Is it Right to Adapt The Scarlet Letter, The Bible, and Mein Kampf into Manga?
It’s an eternal struggle for teachers to get their students interested in important works of literature from years long past. Since the material is so old, it can put younger people off from reading it entirely, even though they might’ve actually enjoyed the content if their eyes hadn’t already glazed over from the presentation. So, what’s the magic bullet that can make these books appealing? …Manga, of course!
Both in and out of Japan, manga is a huge sensation among kids and young adults (as we nerds already know). So naturally, several companies, both Japanese and otherwise, have made it their mission to bring classic literature and other important works to this generation by adapting them into manga. Today, we’re going to examine three of these adaptations, each from a different publisher, to try to figure out why they were reimagined in the style of Japanese comics.
Did it come from a genuine desire to expand the audience of a classic by bringing it to life in a new way? Or was it for the publisher’s own benefit and manga was just the latest trend they could use? Let’s take a look!
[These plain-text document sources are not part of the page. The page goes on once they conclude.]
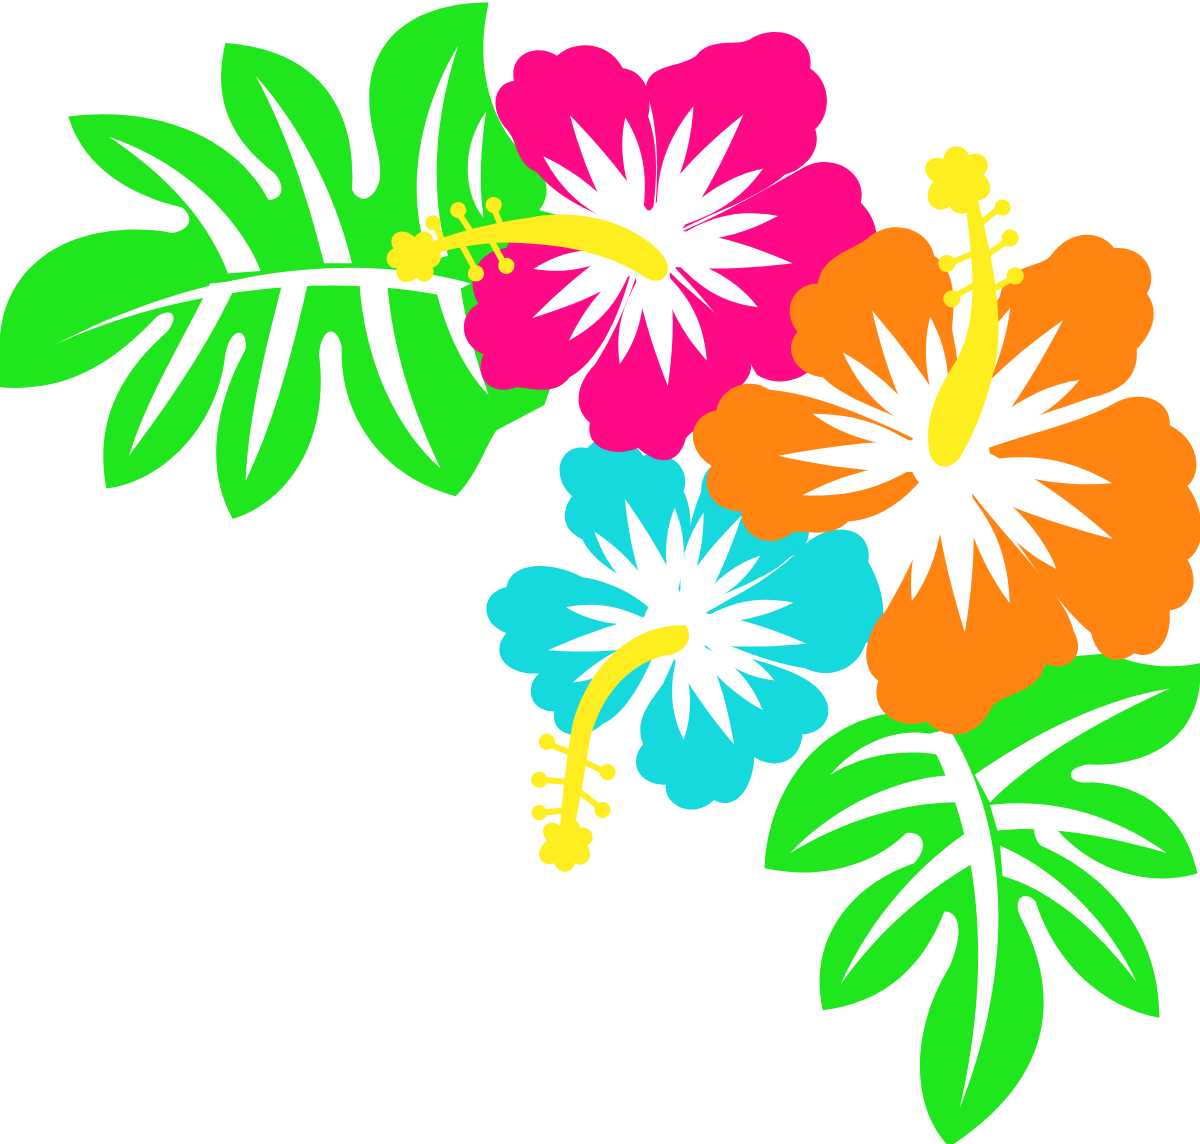
<!DOCTYPE html>
<html lang="en">
<head>
<meta charset="utf-8">
<title>Hibiscus corner ornament</title>
<style>
:root {
  --paper: #ffffff;
  --leaf: #20e61e;
  --pink: #ff0a86;
  --orange: #ff8412;
  --aqua: #16d9dd;
  --pollen: #ffee1f;
}
html, body { margin: 0; padding: 0; background: var(--paper); overflow: hidden; }
.canvas { display: block; width: 1200px; height: 1144px; background: var(--paper); }
.leaf { fill: var(--leaf); }
.pink { fill: var(--pink); }
.orange { fill: var(--orange); }
.aqua { fill: var(--aqua); }
.cutout { fill: var(--paper); }
.stamen { fill: var(--pollen); }
.filament { fill: none; stroke: var(--pollen); stroke-width: 2.4; stroke-linecap: round; }
</style>
</head>
<body>
<svg class="canvas" viewBox="0 0 474 451.88" role="img" aria-label="Corner ornament of pink, orange and aqua hibiscus flowers with green leaves">
  <defs>
    <g id="petal-veins">
      <path d="M-7 0C-7 -12 -8 -26 0 -50C6 -28 7 -14 7 0Z"/>
      <path d="M-4 -9C-12 -18 -18 -27 -17 -43C-10 -34 -5 -24 -3 -11Z"/>
      <path d="M4 -9C12 -18 18 -26 18 -40C10 -33 5 -23 3 -11Z"/>
    </g>
    <path id="pollen-head" d="M-7 -3C-11 -8 -6 -12 -2 -9C0 -14 6 -12 6 -8C11 -9 13 -3 9 -1C12 4 8 8 4 6C3 11 -3 10 -4 6C-9 8 -13 2 -7 -3Z"/>
  </defs>

  <g id="leaf-left">
    <path class="leaf" d="M193 1C164 1 144 15 146 43C147 55 151 61 150 71C148 79 142 81 139 75C141 48 130 20 89 17C85 34 87 52 108 68C113 73 112 79 106 79C95 57 66 41 27 46C32 63 47 76 72 82C77 86 75 91 68 92C40 87 8 96 1 126C-1 136 -1 146 0 153C27 155 45 143 62 125C68 121 71 125 66 131C48 147 37 166 42 193C65 190 86 168 89 140C91 129 98 129 97 138C86 158 80 184 92 205C117 197 130 170 126 140C127 129 133 128 135 137C134 160 147 187 180 196C188 188 191 178 196 170L215 160L240 90L213 83C220 74 213 64 206 60C198 52 186 32 193 1Z"/>
    <g class="cutout">
      <path d="M186 112C140 99 80 106 22 136C72 113 132 108 176 117Z"/>
      <path d="M170 103C160 80 164 46 181 18C171 48 170 78 177 101Z"/>
      <path d="M139 104C133 78 119 50 101 30C114 54 122 80 128 104Z"/>
      <path d="M103 107C94 84 70 63 43 54C64 68 82 86 90 108Z"/>
      <path d="M83 112C72 135 58 157 51 180C66 160 82 137 94 111Z"/>
      <path d="M112 110C105 137 98 165 97 190C109 165 116 137 122 110Z"/>
      <path d="M142 112C144 142 156 169 174 185C163 162 155 138 153 112Z"/>
      <path d="M172 114C176 130 183 146 193 156C188 142 184 128 182 114Z"/>
      <path d="M192 44C182 58 183 76 191 86C189 72 190 58 192 44Z"/>
    </g>
  </g>

  <g id="leaf-right">
    <path class="leaf" d="M438 258C452 264 464 264 474 262C476 288 458 303 430 302C420 303 421 310 431 309C452 310 468 322 473 345C452 351 430 343 416 326C409 322 406 328 411 334C432 343 458 364 458 402C436 398 417 381 409 356C404 351 400 356 403 362C419 392 417 426 375 453C360 438 359 408 375 382C381 368 379 360 373 360C365 381 350 396 325 399C319 372 335 350 361 341C367 335 365 328 358 329C346 341 325 348 302 343C303 314 321 287 350 282L392 262Z"/>
    <g class="cutout">
      <path d="M375 288C398 325 402 380 379 438C392 382 388 332 366 290Z"/>
      <path d="M385 306C408 290 436 276 462 272C436 284 410 298 391 317Z"/>
      <path d="M391 318C416 315 440 322 461 337C437 330 414 326 394 328Z"/>
      <path d="M395 334C418 344 438 364 449 388C434 368 416 352 396 346Z"/>
      <path d="M380 306C356 306 330 318 312 337C334 324 358 316 383 317Z"/>
      <path d="M386 326C364 340 344 362 332 389C348 366 368 350 388 339Z"/>
      <path d="M368 290C354 287 338 294 328 306C341 298 356 296 370 298Z"/>
    </g>
  </g>

  <g id="flower-aqua">
    <g class="aqua">
      <path d="M264 240C254 230 236 226 230 213C221 209 222 201 226 196C217 188 221 175 232 177C239 169 250 173 254 180C266 177 273 186 270 194C276 206 271 226 268 240Z"/>
      <path d="M270 240C269 222 272 206 277 194C277 184 285 180 291 184C302 178 322 188 318 203C322 211 318 218 312 220C302 230 284 234 272 242Z"/>
      <path d="M272 246C288 236 304 230 318 215C329 205 345 208 343 222C350 234 352 250 342 254C338 266 326 268 318 264C296 260 282 252 272 248Z"/>
      <path d="M270 252C284 258 312 262 322 271C332 280 326 290 317 290C316 302 305 304 298 299C297 314 289 320 282 316C274 324 262 318 263 310C252 310 248 301 254 294C250 284 258 276 262 270Z"/>
      <path d="M262 248C257 264 248 282 238 286C229 294 217 290 219 281C209 281 207 271 213 266C200 267 193 258 200 250C189 246 190 234 200 232C202 221 219 222 230 228C244 230 256 238 262 246Z"/>
    </g>
    <g class="cutout">
      <circle cx="267" cy="247" r="13"/>
      <use href="#petal-veins" transform="translate(267 247) rotate(-22) scale(.94 1.08)"/>
      <use href="#petal-veins" transform="translate(267 247) rotate(31) scale(.8 1.02)"/>
      <use href="#petal-veins" transform="translate(267 247) rotate(98) scale(.9 1.04)"/>
      <use href="#petal-veins" transform="translate(267 247) rotate(154) scale(.95 1.05)"/>
      <use href="#petal-veins" transform="translate(267 247) rotate(-101) scale(.85 1.03)"/>
    </g>
    <g id="stamen-aqua">
      <path class="stamen" d="M271 247C275 254 268 259 262 259C247 263 237 276 233 292C231 304 229 318 226 331L221 331C222 314 224 298 226 287C231 266 248 246 271 247Z"/>
      <path class="filament" d="M227 298L217 294M229 300L239 305M226 309L214 308M228 312L237 319M224 320L214 321"/>
      <g class="stamen">
        <circle cx="216" cy="293" r="3.2"/><circle cx="240" cy="305" r="3.2"/><circle cx="213" cy="308" r="3.2"/><circle cx="238" cy="320" r="3.2"/><circle cx="213" cy="321" r="3"/>
        <use href="#pollen-head" transform="translate(223 335)"/>
      </g>
    </g>
  </g>

  <g id="flower-pink">
    <g class="pink">
      <path d="M252 90C238 86 222 80 212 68C203 64 205 56 200 51C193 43 195 33 203 32C201 21 212 17 220 22C228 15 241 17 246 27C255 28 258 38 256 46C261 60 259 76 257 90Z"/>
      <path d="M258 92C260 72 261 52 255 35C256 25 268 27 275 22C281 14 292 19 297 15C308 9 322 15 320 27C329 33 328 46 322 51C325 60 317 67 310 69C296 81 276 85 262 95Z"/>
      <path d="M260 95C280 88 300 76 316 67C328 59 343 68 340 80C348 88 348 99 342 104C346 118 338 126 330 130C324 151 308 154 299 148C289 130 274 113 260 99Z"/>
      <path d="M256 98C268 114 290 126 296 141C299 150 291 152 288 159C286 168 277 166 271 173C268 184 260 184 252 177C242 181 231 177 233 167C225 160 229 150 235 144C244 130 251 112 254 100Z"/>
      <path d="M252 96C247 120 238 142 225 149C219 157 209 153 204 153C193 157 187 148 191 140C181 136 181 124 189 120C183 110 189 99 200 98C206 84 228 85 252 94Z"/>
    </g>
    <g class="cutout">
      <circle cx="256" cy="97" r="14"/>
      <use href="#petal-veins" transform="translate(256 97) rotate(-31) scale(1.02 1.2)"/>
      <use href="#petal-veins" transform="translate(256 97) rotate(36) scale(1.05 1.28)"/>
      <use href="#petal-veins" transform="translate(256 97) rotate(97) scale(1.05 1.15)"/>
      <use href="#petal-veins" transform="translate(256 97) rotate(172) scale(.98 1.12)"/>
      <use href="#petal-veins" transform="translate(256 97) rotate(-122) scale(.9 1.08)"/>
    </g>
    <g id="stamen-pink">
      <path class="stamen" d="M262 101C267 108 261 114 254 109C240 100 224 97 206 96C192 95 178 98 166 102L164 98C178 92 194 88 209 86C229 82 251 88 262 101Z"/>
      <path class="filament" d="M199 92L195 82M193 93L199 104M187 93L181 84M182 96L188 107M176 98L172 89"/>
      <g class="stamen">
        <circle cx="195" cy="81" r="3.2"/><circle cx="200" cy="105" r="3.2"/><circle cx="181" cy="83" r="3.2"/><circle cx="188" cy="108" r="3.2"/><circle cx="171" cy="88" r="3"/>
        <use href="#pollen-head" transform="translate(162 101) rotate(80)"/>
      </g>
    </g>
  </g>

  <g id="flower-orange">
    <g class="orange">
      <path d="M372 174C358 164 336 160 325 149C314 148 309 138 315 131C308 122 314 112 323 112C325 100 338 99 344 93C354 86 367 91 369 101C378 107 377 120 376 130C380 148 379 162 377 174Z"/>
      <path d="M378 174C382 152 386 130 395 117C397 104 411 106 415 101C424 89 436 92 440 98C452 97 458 108 453 116C459 124 454 133 449 138C450 150 441 155 431 157C412 164 394 168 381 178Z"/>
      <path d="M382 180C402 172 424 168 439 160C450 153 463 158 462 168C474 174 475 187 469 192C477 203 476 217 469 221C475 231 469 241 462 241C463 254 456 261 448 258C440 264 433 259 431 250C416 238 398 208 380 183Z"/>
      <path d="M376 184C392 208 421 234 424 249C430 260 420 266 413 262C410 274 398 273 392 279C386 292 374 293 366 285C354 289 343 280 347 269C338 262 343 248 350 241C360 224 369 204 374 184Z"/>
      <path d="M371 180C362 194 350 205 335 206C327 214 316 208 312 211C302 218 292 210 293 202C281 202 276 192 281 184C270 177 272 164 283 162C285 152 297 149 304 154C326 156 350 168 371 178Z"/>
    </g>
    <g class="cutout">
      <circle cx="375" cy="180" r="16"/>
      <use href="#petal-veins" transform="translate(375 180) rotate(-28) scale(1.06 1.3)"/>
      <use href="#petal-veins" transform="translate(375 180) rotate(40) scale(1.12 1.4)"/>
      <use href="#petal-veins" transform="translate(375 180) rotate(117) scale(1.15 1.45)"/>
      <use href="#petal-veins" transform="translate(375 180) rotate(175) scale(1.1 1.4)"/>
      <use href="#petal-veins" transform="translate(375 180) rotate(-90) scale(.92 1.35)"/>
    </g>
    <g id="stamen-orange">
      <path class="stamen" d="M367 178C365 164 371 153 378 142C385 129 386 112 381 79L386 78C391 98 396 120 394 139C391 156 386 169 379 181C374 187 368 184 367 178Z"/>
      <path class="filament" d="M389 116L400 110M386 112L377 117M388 102L398 95M385 100L375 104M385 90L395 82"/>
      <g class="stamen">
        <circle cx="401" cy="109" r="3.4"/><circle cx="376" cy="118" r="3.4"/><circle cx="399" cy="94" r="3.4"/><circle cx="374" cy="104" r="3.4"/><circle cx="396" cy="82" r="3.2"/>
        <use href="#pollen-head" transform="translate(378 73) rotate(-15) scale(1.25)"/>
      </g>
    </g>
  </g>
</svg>
</body>
</html>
This article was written for Manga.Tokyo, so please read it on their site. :)